*DATA FOR THIS EXERCISE*:

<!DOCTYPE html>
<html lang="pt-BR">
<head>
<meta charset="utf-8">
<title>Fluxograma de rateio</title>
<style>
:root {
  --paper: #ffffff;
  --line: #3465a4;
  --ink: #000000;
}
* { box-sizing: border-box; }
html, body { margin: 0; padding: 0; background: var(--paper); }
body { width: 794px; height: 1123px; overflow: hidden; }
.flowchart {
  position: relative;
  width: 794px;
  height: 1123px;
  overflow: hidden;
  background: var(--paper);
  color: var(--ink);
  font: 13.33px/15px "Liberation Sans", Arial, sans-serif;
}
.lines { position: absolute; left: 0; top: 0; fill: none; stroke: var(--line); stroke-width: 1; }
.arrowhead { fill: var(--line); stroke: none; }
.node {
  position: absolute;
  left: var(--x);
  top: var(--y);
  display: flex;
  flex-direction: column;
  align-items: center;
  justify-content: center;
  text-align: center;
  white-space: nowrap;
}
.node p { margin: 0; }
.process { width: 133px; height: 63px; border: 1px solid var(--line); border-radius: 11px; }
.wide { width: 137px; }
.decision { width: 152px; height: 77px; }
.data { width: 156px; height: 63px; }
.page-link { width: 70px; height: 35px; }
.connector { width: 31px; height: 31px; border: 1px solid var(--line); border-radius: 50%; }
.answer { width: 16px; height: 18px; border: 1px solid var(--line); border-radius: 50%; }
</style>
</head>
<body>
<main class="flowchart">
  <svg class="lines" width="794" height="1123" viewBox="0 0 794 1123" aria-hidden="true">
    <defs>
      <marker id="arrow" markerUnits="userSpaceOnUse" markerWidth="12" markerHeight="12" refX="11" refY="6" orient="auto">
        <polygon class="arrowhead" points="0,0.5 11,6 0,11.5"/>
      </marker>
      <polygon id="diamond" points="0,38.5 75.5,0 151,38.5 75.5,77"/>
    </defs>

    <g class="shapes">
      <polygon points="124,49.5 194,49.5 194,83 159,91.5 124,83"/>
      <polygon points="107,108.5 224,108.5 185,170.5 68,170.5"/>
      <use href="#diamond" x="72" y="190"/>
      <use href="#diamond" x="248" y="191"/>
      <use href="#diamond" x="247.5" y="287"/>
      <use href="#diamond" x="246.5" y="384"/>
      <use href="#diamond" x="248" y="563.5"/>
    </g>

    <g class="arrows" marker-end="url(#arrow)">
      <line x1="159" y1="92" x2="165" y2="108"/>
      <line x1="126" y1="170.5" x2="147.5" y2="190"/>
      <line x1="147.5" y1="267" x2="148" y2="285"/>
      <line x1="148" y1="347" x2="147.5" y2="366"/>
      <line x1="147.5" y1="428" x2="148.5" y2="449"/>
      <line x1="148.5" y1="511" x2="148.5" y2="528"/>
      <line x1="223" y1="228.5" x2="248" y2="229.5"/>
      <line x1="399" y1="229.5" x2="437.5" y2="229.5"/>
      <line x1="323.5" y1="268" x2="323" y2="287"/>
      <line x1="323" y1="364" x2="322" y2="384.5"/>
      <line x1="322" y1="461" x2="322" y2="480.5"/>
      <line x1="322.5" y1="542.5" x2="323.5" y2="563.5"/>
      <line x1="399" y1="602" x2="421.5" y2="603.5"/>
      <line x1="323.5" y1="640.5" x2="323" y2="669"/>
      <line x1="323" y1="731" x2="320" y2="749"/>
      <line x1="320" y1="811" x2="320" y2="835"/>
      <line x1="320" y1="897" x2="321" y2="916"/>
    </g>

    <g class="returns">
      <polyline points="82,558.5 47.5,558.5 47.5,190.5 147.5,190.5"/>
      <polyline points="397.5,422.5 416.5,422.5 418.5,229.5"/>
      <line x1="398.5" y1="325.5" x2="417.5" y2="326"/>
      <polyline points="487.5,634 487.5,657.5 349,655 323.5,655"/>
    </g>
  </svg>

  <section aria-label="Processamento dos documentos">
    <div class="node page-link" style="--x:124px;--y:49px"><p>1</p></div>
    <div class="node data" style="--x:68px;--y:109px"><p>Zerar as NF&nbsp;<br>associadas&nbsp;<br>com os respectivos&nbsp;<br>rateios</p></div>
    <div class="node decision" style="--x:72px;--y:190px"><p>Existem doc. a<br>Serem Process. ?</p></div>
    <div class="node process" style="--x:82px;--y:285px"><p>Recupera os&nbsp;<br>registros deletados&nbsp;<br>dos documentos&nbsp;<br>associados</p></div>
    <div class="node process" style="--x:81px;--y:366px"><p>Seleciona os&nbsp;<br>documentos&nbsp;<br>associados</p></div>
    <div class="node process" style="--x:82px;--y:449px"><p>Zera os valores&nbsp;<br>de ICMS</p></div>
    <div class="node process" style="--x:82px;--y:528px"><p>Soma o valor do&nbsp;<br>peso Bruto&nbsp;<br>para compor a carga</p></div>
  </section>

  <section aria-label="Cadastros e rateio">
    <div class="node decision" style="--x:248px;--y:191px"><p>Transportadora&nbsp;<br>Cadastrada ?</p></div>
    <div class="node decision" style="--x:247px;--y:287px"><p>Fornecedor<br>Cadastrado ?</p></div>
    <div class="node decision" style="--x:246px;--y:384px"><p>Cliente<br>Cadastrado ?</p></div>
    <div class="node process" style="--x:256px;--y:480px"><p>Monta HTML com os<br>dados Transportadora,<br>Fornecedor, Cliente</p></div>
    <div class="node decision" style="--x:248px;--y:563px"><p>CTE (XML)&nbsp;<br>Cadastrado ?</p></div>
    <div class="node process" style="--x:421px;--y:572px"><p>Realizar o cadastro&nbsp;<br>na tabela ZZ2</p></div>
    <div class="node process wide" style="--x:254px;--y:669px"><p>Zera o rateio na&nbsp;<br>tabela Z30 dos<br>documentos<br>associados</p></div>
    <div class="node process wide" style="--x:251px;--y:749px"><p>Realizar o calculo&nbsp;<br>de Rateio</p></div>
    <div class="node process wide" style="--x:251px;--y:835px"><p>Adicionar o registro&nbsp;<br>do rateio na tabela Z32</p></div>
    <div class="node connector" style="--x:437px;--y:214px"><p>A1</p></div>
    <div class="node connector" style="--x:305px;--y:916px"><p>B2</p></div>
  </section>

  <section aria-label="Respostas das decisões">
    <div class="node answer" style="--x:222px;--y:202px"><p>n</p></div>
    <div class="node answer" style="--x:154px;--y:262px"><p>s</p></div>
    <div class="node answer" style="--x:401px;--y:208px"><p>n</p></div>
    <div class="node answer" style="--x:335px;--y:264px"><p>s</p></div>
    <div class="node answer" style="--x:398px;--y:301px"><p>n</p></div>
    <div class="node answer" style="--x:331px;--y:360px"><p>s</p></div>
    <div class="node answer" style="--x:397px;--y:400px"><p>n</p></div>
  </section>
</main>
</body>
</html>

*WORK TO COMPLETE*: Look for the string "diamond" in the data above and return every line that has it.

*REPLY*:
      <polygon id="diamond" points="0,38.5 75.5,0 151,38.5 75.5,77"/>
      <use href="#diamond" x="72" y="190"/>
      <use href="#diamond" x="248" y="191"/>
      <use href="#diamond" x="247.5" y="287"/>
      <use href="#diamond" x="246.5" y="384"/>
      <use href="#diamond" x="248" y="563.5"/>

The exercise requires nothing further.